The US stock market sank deeper into the red following sluggish economic reports on Monday and bad news from a couple of blue chip giants.
The Dow fell 600 points or 2.6%. The S&P 500 lost 2.6% and retreated to its lowest level of the year. And the Nasdaq joined the Dow & S&P 500 in negative territory for 2018. All three indexes have plunged about 7% so far this December.
And the Russell 2000 index of small-cap stocks tumbled into a bear market, marking a 20% decline from the record highs notched in late August.
A weaker reading from the New York Federal Reserve about manufacturing in the Empire State and a drop in confidence from the nation’s homebuilders weighed on the markets.
“Investors are zeroing in on this idea of slower growth for 2019,” said Michael Arone, chief investment strategist at State Street Global Advisors. “More people are worried about a recession in late 2019 or 2020.”

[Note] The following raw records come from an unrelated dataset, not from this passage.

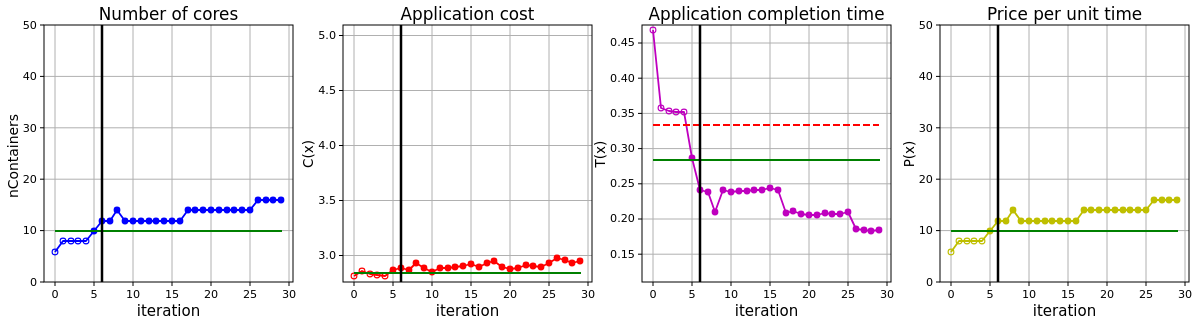
<!DOCTYPE html>
<html lang="en">
<head>
<meta charset="utf-8">
<title>Cores, cost, completion time and price per iteration</title>
<style>
:root {
  --ink: #000;
  --grid: #b0b0b0;
  --baseline: #008000;
  --limit: #f00;
  --cores: #00f;
  --cost: #f00;
  --time: #bf00bf;
  --price: #bfbf00;
}
* { box-sizing: border-box; margin: 0; padding: 0; }
html, body { width: 1200px; height: 325px; overflow: hidden; }
body {
  background: #fff; color: var(--ink);
  font-family: "DejaVu Sans", sans-serif;
}
.charts {
  display: grid; grid-template-columns: 299px 299px 298px 299px; grid-template-rows: 325px;
  width: 1200px; height: 325px; overflow: hidden;
}
.chart {
  position: relative; display: grid;
  grid-template-columns: 44px 249px;
  grid-template-rows: 25px 257px 43px;
}
.title {
  grid-area: 1 / 2; justify-self: center;
  font-size: 16.8px; font-weight: 400; line-height: 28px; height: 25px; white-space: nowrap;
}
.y-ticks, .x-ticks { list-style: none; font-size: 11.2px; display: flex; }
.y-ticks { grid-area: 2 / 1; align-self: start; flex-direction: column; padding-right: 7px; margin-top: var(--offset); }
.y-ticks li { flex: none; height: var(--step); line-height: var(--step); text-align: right; }
.y-label {
  position: absolute; left: var(--label-x); top: 154px;
  transform: translate(-50%, -50%) rotate(-90deg);
  font-size: 13.5px; line-height: 16px; white-space: nowrap;
}
.plot { grid-area: 2 / 2; display: block; overflow: visible; color: var(--series); }
.x-axis { grid-area: 3 / 2; }
.x-ticks { width: 258px; margin-left: -1px; padding-top: 5.5px; justify-content: space-between; }
.x-ticks li { width: 24px; line-height: 14px; text-align: center; }
.x-label { font-size: 15px; line-height: 18px; text-align: center; }

.tens { --step: 51.4px; --offset: -25.2px; }
.cores { --series: var(--cores); --label-x: 13px; }
.cores .y-label { top: 156px; font-size: 13.9px; }
.cost { --series: var(--cost); --label-x: 9px; --step: 55px; --offset: -17px; }
.time { --series: var(--time); --label-x: 2px; --step: 35.2px; --offset: 0.4px; }
.price { --series: var(--price); --label-x: 13px; }

.grid { fill: none; stroke: var(--grid); stroke-width: 1; }
.marks { fill: none; stroke: var(--ink); stroke-width: 1; }
.series { fill: none; stroke: currentColor; stroke-width: 1.8; stroke-linejoin: round; }
.hollow { fill: none; stroke: currentColor; stroke-width: 1.1; }
.solid { fill: currentColor; }
.baseline { stroke: var(--baseline); stroke-width: 1.8; }
.limit { stroke: var(--limit); stroke-width: 1.8; stroke-dasharray: 7 3; }
.cutoff { stroke: var(--ink); stroke-width: 2.5; }
</style>
</head>
<body>
<main class="charts">

  <section class="chart cores tens">
    <h2 class="title">Number of cores</h2>
    <p class="y-label">nContainers</p>
    <ul class="y-ticks"><li>50</li><li>40</li><li>30</li><li>20</li><li>10</li><li>0</li></ul>
    <svg class="plot" width="249" height="257" viewBox="0 0 249 257">
      <defs>
        <path id="x-grid" class="grid" d="M11 0V257M50 0V257M89 0V257M128 0V257M167 0V257M206 0V257M245 0V257"/>
        <path id="tens-grid" class="grid" d="M0 51.4H249M0 102.8H249M0 154.2H249M0 205.6H249"/>
        <path id="tens-marks" class="marks" d="M0 0h-4M0 51.4h-4M0 102.8h-4M0 154.2h-4M0 205.6h-4M0 257h-4"/>
        <g id="frame" class="marks">
          <rect width="249" height="257"/>
          <path d="M11 257v4M50 257v4M89 257v4M128 257v4M167 257v4M206 257v4M245 257v4"/>
        </g>
        <marker id="cores-hollow" markerUnits="userSpaceOnUse" markerWidth="8" markerHeight="8" refX="4" refY="4"><circle class="hollow" cx="4" cy="4" r="2.9"/></marker>
        <marker id="cores-solid" markerUnits="userSpaceOnUse" markerWidth="8" markerHeight="8" refX="4" refY="4"><circle class="solid" cx="4" cy="4" r="3.4"/></marker>
      </defs>
      <use href="#x-grid"/>
      <use href="#tens-grid"/>
      <polyline class="series" marker-start="url(#cores-hollow)" marker-mid="url(#cores-hollow)" points="11,227 19,216 27,216 34,216 42,216 50,206"/>
      <polyline class="series" marker-start="url(#cores-solid)" marker-mid="url(#cores-solid)" marker-end="url(#cores-solid)" points="50,206 58,196 66,196 73,185 81,196 89,196 97,196 105,196 112,196 120,196 128,196 136,196 144,185 151,185 159,185 167,185 175,185 183,185 190,185 198,185 206,185 214,175 222,175 229,175 237,175"/>
      <line class="baseline" x1="11" y1="206" x2="238" y2="206"/>
      <line class="cutoff" x1="58" y1="0" x2="58" y2="257"/>
      <use href="#frame"/>
      <use href="#tens-marks"/>
    </svg>
    <div class="x-axis">
      <ul class="x-ticks"><li>0</li><li>5</li><li>10</li><li>15</li><li>20</li><li>25</li><li>30</li></ul>
      <p class="x-label">iteration</p>
    </div>
  </section>

  <section class="chart cost">
    <h2 class="title">Application cost</h2>
    <p class="y-label">C(x)</p>
    <ul class="y-ticks"><li>5.0</li><li>4.5</li><li>4.0</li><li>3.5</li><li>3.0</li></ul>
    <svg class="plot" width="249" height="257" viewBox="0 0 249 257">
      <defs>
        <marker id="cost-hollow" markerUnits="userSpaceOnUse" markerWidth="8" markerHeight="8" refX="4" refY="4"><circle class="hollow" cx="4" cy="4" r="2.9"/></marker>
        <marker id="cost-solid" markerUnits="userSpaceOnUse" markerWidth="8" markerHeight="8" refX="4" refY="4"><circle class="solid" cx="4" cy="4" r="3.4"/></marker>
      </defs>
      <use href="#x-grid"/>
      <path class="grid" d="M0 10.5H249M0 65.5H249M0 120.5H249M0 175.5H249M0 230.5H249"/>
      <polyline class="series" marker-start="url(#cost-hollow)" marker-mid="url(#cost-hollow)" points="11,251 19,246 27,249 34,250 42,251 50,245"/>
      <polyline class="series" marker-start="url(#cost-solid)" marker-mid="url(#cost-solid)" marker-end="url(#cost-solid)" points="50,245 58,243 66,245 73,238 81,243 89,247 97,243 105,243 112,242 120,241 128,239 136,242 144,238 151,236 159,242 167,244 175,243 183,240 190,241 198,242 206,238 214,233 222,235 229,238 237,236"/>
      <line class="baseline" x1="11" y1="248" x2="238" y2="248"/>
      <line class="cutoff" x1="58" y1="0" x2="58" y2="257"/>
      <use href="#frame"/>
      <path class="marks" d="M0 10.5h-4M0 65.5h-4M0 120.5h-4M0 175.5h-4M0 230.5h-4"/>
    </svg>
    <div class="x-axis">
      <ul class="x-ticks"><li>0</li><li>5</li><li>10</li><li>15</li><li>20</li><li>25</li><li>30</li></ul>
      <p class="x-label">iteration</p>
    </div>
  </section>

  <section class="chart time">
    <h2 class="title">Application completion time</h2>
    <p class="y-label">T(x)</p>
    <ul class="y-ticks"><li>0.45</li><li>0.40</li><li>0.35</li><li>0.30</li><li>0.25</li><li>0.20</li><li>0.15</li></ul>
    <svg class="plot" width="249" height="257" viewBox="0 0 249 257">
      <defs>
        <marker id="time-hollow" markerUnits="userSpaceOnUse" markerWidth="8" markerHeight="8" refX="4" refY="4"><circle class="hollow" cx="4" cy="4" r="2.9"/></marker>
        <marker id="time-solid" markerUnits="userSpaceOnUse" markerWidth="8" markerHeight="8" refX="4" refY="4"><circle class="solid" cx="4" cy="4" r="3.4"/></marker>
      </defs>
      <use href="#x-grid"/>
      <path class="grid" d="M0 18H249M0 53.2H249M0 88.4H249M0 123.6H249M0 158.8H249M0 194H249M0 229.2H249"/>
      <polyline class="series" marker-start="url(#time-hollow)" marker-mid="url(#time-hollow)" points="11,5 19,83 27,86 34,87 42,87 50,133"/>
      <polyline class="series" marker-start="url(#time-solid)" marker-mid="url(#time-solid)" marker-end="url(#time-solid)" points="50,133 58,165 66,167 73,187 81,165 89,167 97,166 105,166 112,165 120,165 128,163 136,165 144,188 151,186 159,189 167,190 175,190 183,188 190,189 198,189 206,187 214,204 222,205 229,206 237,205"/>
      <line class="limit" x1="11" y1="100" x2="237" y2="100"/>
      <line class="baseline" x1="11" y1="135" x2="238" y2="135"/>
      <line class="cutoff" x1="58" y1="0" x2="58" y2="257"/>
      <use href="#frame"/>
      <path class="marks" d="M0 18h-4M0 53.2h-4M0 88.4h-4M0 123.6h-4M0 158.8h-4M0 194h-4M0 229.2h-4"/>
    </svg>
    <div class="x-axis">
      <ul class="x-ticks"><li>0</li><li>5</li><li>10</li><li>15</li><li>20</li><li>25</li><li>30</li></ul>
      <p class="x-label">iteration</p>
    </div>
  </section>

  <section class="chart price tens">
    <h2 class="title">Price per unit time</h2>
    <p class="y-label">P(x)</p>
    <ul class="y-ticks"><li>50</li><li>40</li><li>30</li><li>20</li><li>10</li><li>0</li></ul>
    <svg class="plot" width="249" height="257" viewBox="0 0 249 257">
      <defs>
        <marker id="price-hollow" markerUnits="userSpaceOnUse" markerWidth="8" markerHeight="8" refX="4" refY="4"><circle class="hollow" cx="4" cy="4" r="2.9"/></marker>
        <marker id="price-solid" markerUnits="userSpaceOnUse" markerWidth="8" markerHeight="8" refX="4" refY="4"><circle class="solid" cx="4" cy="4" r="3.4"/></marker>
      </defs>
      <use href="#x-grid"/>
      <use href="#tens-grid"/>
      <polyline class="series" marker-start="url(#price-hollow)" marker-mid="url(#price-hollow)" points="11,227 19,216 27,216 34,216 42,216 50,206"/>
      <polyline class="series" marker-start="url(#price-solid)" marker-mid="url(#price-solid)" marker-end="url(#price-solid)" points="50,206 58,196 66,196 73,185 81,196 89,196 97,196 105,196 112,196 120,196 128,196 136,196 144,185 151,185 159,185 167,185 175,185 183,185 190,185 198,185 206,185 214,175 222,175 229,175 237,175"/>
      <line class="baseline" x1="11" y1="206" x2="238" y2="206"/>
      <line class="cutoff" x1="58" y1="0" x2="58" y2="257"/>
      <use href="#frame"/>
      <use href="#tens-marks"/>
    </svg>
    <div class="x-axis">
      <ul class="x-ticks"><li>0</li><li>5</li><li>10</li><li>15</li><li>20</li><li>25</li><li>30</li></ul>
      <p class="x-label">iteration</p>
    </div>
  </section>

</main>
</body>
</html>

The political noise in Washington isn’t helping either. President Trump, in a tweet Monday morning, repeated his criticism of the Federal Reserve for its recent rate hikes. The Fed meets Wednesday and is widely expected to raise rates again.
But Trump tweeted that “it is incredible that with a very strong dollar and virtually no inflation, the outside world blowing up around us, Paris is burning and China way down, the Fed is even considering yet another interest rate hike. Take the Victory!”
The Fed is supposed to be politically independent. Any evidence that it might be swayed by attacks from Trump could unnerve the markets.
“If the Fed doesn’t raise rates it will look like it’s succumbing to the bullying of Trump’s tweets,” Arone said.
But Nancy Perez, managing director at Boston Private, said the Fed is likely to slow down its pace of rate hikes in 2019 simply because the economy is slowing, not because of pressure from Trump.
Perez added that the recent market turmoil is justified because investors are readjusting to this fact.
“We have been getting a bump in profit margins due to lower taxes but the earnings growth itself is not sustainable,” Perez said. “Projections will come down and volatility will continue.”
J&J, UnitedHealth and Goldman Sachs were the day’s big movers
Investors had more to worry about than the economy and politics though.
The Dow’s losses were led by a continued drop in healthcare and consumer products giant Johnson & Johnson.
J&J (JNJ) plunged 10% Friday following a bombshell report by Reuters alleging that J&J was aware its trademark baby powder contained asbestos. J&J has said the Reuters report is factually incorrect. But the stock still fell another 3% Monday.
Dow component UnitedHealth (UNH) fell nearly 2% after a federal judge in Texas ruled late Friday that the individual mandate of the Affordable Care Act, aka Obamacare, was unconstitutional.
This is unlikely to affect health coverage for Americans for quite some time, but it does lead to further uncertainty about the ultimate fate of the landmark law.
Shares of rival insurer Cigna (CI) — which is in the process of merging with pharmacy benefits manager Express Scripts (ESRX) — and drugstore giant CVS (CVS), which recently acquired insurer Aetna — were lower Monday as well.
And Dow component Goldman Sachs (GS) was weighing on the broader market too. The Wall Street investment banking giant is in the middle of a scandal in Malaysia.
The Malaysian government filed criminal charges against Goldman Sachs Monday due to its involvement with investment fund 1MDB.
Malaysia has accused Goldman Sachs of misleading investors about bond sales for the fund that were underwritten by Goldman Sachs. The Fed is said to be looking into Goldman Sachs’ ties to 1MDB as well.
Shares of Goldman Sachs fell 3% Monday for the ninth day in a row. They are now down nearly 35% this year, making the stock the Dow’s worst performer of 2018.
By Paul R. La Monica, CNN Business